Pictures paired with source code
⁂

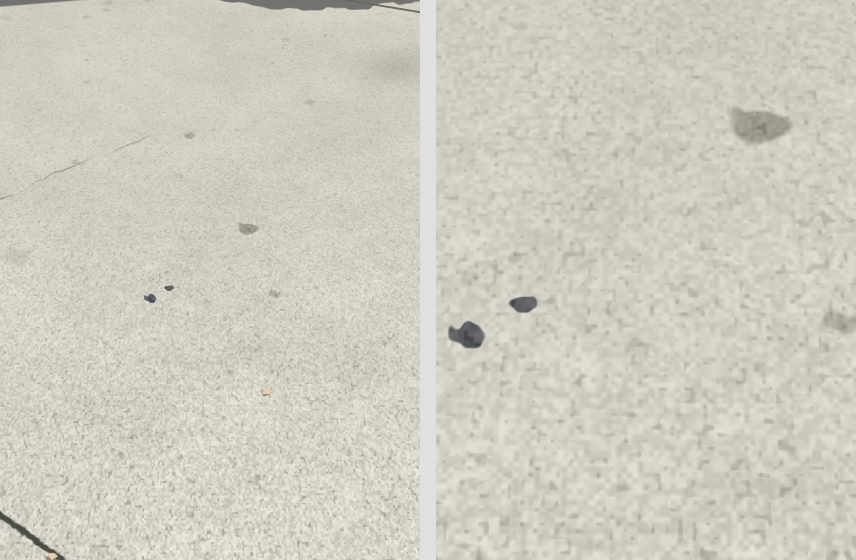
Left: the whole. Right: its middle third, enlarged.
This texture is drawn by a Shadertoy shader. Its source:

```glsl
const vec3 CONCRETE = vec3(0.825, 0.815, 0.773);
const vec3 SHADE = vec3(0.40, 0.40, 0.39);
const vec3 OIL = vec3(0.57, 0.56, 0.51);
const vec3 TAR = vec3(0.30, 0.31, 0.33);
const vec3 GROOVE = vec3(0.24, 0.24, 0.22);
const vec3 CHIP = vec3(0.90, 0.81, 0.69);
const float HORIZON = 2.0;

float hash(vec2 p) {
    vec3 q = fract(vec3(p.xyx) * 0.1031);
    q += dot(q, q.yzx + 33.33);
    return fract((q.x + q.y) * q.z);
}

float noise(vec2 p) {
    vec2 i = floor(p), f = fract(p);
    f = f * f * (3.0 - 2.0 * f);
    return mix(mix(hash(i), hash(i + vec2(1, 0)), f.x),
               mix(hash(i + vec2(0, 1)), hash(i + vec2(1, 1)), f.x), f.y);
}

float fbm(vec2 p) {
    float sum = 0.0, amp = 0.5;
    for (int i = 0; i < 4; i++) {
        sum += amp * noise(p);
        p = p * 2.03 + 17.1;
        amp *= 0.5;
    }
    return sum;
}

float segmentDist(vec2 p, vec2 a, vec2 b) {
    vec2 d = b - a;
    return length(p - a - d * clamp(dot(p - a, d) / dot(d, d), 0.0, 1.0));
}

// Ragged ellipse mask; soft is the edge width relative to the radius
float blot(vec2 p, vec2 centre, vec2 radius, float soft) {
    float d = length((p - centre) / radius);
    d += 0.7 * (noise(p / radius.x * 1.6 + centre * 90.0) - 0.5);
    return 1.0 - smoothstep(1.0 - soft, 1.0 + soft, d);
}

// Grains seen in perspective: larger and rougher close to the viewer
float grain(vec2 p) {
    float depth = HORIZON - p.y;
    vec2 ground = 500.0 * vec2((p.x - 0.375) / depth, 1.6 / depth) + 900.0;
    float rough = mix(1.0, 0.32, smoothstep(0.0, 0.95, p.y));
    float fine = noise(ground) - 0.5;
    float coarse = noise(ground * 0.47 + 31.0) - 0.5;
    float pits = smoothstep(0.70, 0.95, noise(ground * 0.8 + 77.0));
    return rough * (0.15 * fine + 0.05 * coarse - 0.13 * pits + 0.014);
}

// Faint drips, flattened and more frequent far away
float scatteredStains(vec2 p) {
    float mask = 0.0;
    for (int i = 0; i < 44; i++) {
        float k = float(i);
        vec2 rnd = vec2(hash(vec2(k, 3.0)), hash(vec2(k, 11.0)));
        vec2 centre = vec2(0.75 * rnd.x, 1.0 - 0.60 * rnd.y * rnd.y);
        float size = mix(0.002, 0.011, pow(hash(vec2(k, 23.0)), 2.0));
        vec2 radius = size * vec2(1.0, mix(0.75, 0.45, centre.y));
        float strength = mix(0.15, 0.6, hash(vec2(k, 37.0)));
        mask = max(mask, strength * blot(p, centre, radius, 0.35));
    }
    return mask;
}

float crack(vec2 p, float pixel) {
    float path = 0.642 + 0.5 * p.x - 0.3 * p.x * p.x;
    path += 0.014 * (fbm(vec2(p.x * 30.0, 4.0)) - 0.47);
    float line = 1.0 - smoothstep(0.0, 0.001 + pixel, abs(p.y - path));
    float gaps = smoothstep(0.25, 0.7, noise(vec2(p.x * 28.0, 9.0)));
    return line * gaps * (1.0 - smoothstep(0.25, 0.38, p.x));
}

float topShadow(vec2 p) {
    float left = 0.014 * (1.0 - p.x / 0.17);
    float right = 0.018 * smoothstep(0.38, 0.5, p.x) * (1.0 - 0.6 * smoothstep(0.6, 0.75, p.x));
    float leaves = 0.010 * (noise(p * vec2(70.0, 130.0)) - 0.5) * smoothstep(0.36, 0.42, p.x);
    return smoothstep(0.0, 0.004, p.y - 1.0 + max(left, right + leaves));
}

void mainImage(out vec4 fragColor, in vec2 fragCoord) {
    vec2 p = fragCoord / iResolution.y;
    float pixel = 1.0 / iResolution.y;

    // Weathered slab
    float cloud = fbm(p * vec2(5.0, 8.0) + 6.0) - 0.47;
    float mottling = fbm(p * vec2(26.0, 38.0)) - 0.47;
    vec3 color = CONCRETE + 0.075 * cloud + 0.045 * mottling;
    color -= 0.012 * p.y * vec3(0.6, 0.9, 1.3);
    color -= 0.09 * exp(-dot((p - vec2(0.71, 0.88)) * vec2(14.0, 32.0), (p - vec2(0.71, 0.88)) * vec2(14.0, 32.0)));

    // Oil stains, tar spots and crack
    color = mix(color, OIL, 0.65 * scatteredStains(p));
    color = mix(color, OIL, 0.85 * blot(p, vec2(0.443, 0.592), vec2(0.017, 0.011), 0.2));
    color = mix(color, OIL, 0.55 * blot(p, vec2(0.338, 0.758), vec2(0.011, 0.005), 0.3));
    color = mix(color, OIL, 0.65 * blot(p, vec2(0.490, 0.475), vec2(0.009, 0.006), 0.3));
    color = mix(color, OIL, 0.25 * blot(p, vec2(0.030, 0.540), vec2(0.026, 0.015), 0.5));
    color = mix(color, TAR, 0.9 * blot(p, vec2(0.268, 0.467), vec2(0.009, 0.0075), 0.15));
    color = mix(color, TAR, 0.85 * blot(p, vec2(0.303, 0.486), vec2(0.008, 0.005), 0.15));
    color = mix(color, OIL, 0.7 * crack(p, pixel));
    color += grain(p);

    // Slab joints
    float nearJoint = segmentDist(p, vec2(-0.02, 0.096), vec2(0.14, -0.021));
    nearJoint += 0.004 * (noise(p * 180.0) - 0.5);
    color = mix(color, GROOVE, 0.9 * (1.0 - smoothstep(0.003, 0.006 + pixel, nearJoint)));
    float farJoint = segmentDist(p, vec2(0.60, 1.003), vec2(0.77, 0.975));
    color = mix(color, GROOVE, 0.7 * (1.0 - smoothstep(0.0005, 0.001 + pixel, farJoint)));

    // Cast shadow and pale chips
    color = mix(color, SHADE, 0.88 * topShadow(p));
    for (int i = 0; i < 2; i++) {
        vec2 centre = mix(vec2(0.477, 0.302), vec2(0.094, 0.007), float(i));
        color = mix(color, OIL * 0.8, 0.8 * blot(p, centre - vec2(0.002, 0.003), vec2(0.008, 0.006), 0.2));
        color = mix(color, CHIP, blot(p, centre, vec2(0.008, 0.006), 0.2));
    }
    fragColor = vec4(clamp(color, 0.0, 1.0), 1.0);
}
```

⁂

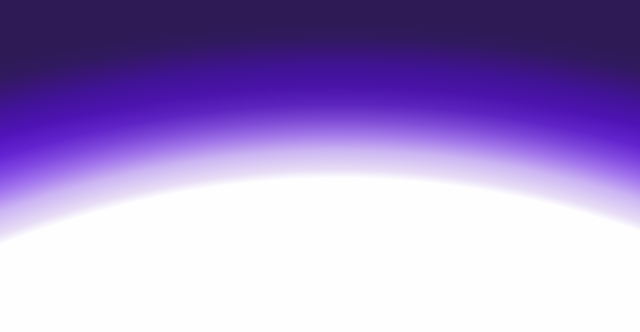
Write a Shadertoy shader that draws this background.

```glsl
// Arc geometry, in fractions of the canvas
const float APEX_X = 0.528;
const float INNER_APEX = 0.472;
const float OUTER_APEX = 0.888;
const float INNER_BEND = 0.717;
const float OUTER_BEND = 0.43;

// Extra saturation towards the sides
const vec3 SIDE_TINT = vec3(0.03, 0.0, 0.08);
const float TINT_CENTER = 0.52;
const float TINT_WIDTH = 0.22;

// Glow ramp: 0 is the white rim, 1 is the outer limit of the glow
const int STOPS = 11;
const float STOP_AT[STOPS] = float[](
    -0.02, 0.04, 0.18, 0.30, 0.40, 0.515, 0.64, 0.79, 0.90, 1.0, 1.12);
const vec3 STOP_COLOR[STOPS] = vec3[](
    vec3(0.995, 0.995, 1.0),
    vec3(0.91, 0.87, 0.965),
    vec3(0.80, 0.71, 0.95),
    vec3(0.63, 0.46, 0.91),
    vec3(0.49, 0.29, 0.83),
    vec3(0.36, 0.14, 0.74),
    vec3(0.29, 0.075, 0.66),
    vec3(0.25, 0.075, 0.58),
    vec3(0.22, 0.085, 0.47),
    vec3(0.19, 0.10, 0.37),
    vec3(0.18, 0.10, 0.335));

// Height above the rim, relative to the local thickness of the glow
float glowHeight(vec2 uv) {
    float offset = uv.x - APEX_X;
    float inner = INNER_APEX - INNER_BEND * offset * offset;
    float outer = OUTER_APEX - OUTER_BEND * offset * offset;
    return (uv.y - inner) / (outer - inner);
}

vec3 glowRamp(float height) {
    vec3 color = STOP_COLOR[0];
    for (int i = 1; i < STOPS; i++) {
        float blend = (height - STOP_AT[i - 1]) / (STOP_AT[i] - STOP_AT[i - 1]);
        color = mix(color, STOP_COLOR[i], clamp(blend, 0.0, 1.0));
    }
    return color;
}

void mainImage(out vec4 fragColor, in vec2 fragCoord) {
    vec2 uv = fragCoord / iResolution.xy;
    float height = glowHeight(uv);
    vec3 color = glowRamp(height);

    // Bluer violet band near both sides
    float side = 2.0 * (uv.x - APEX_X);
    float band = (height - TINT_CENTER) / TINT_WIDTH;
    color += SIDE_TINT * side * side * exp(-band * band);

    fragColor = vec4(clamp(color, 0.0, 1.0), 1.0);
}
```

⁂

[What to produce]
Copy out all lines above that include the string "scatteredStains".

[Answer to this task]
float scatteredStains(vec2 p) {
    color = mix(color, OIL, 0.65 * scatteredStains(p));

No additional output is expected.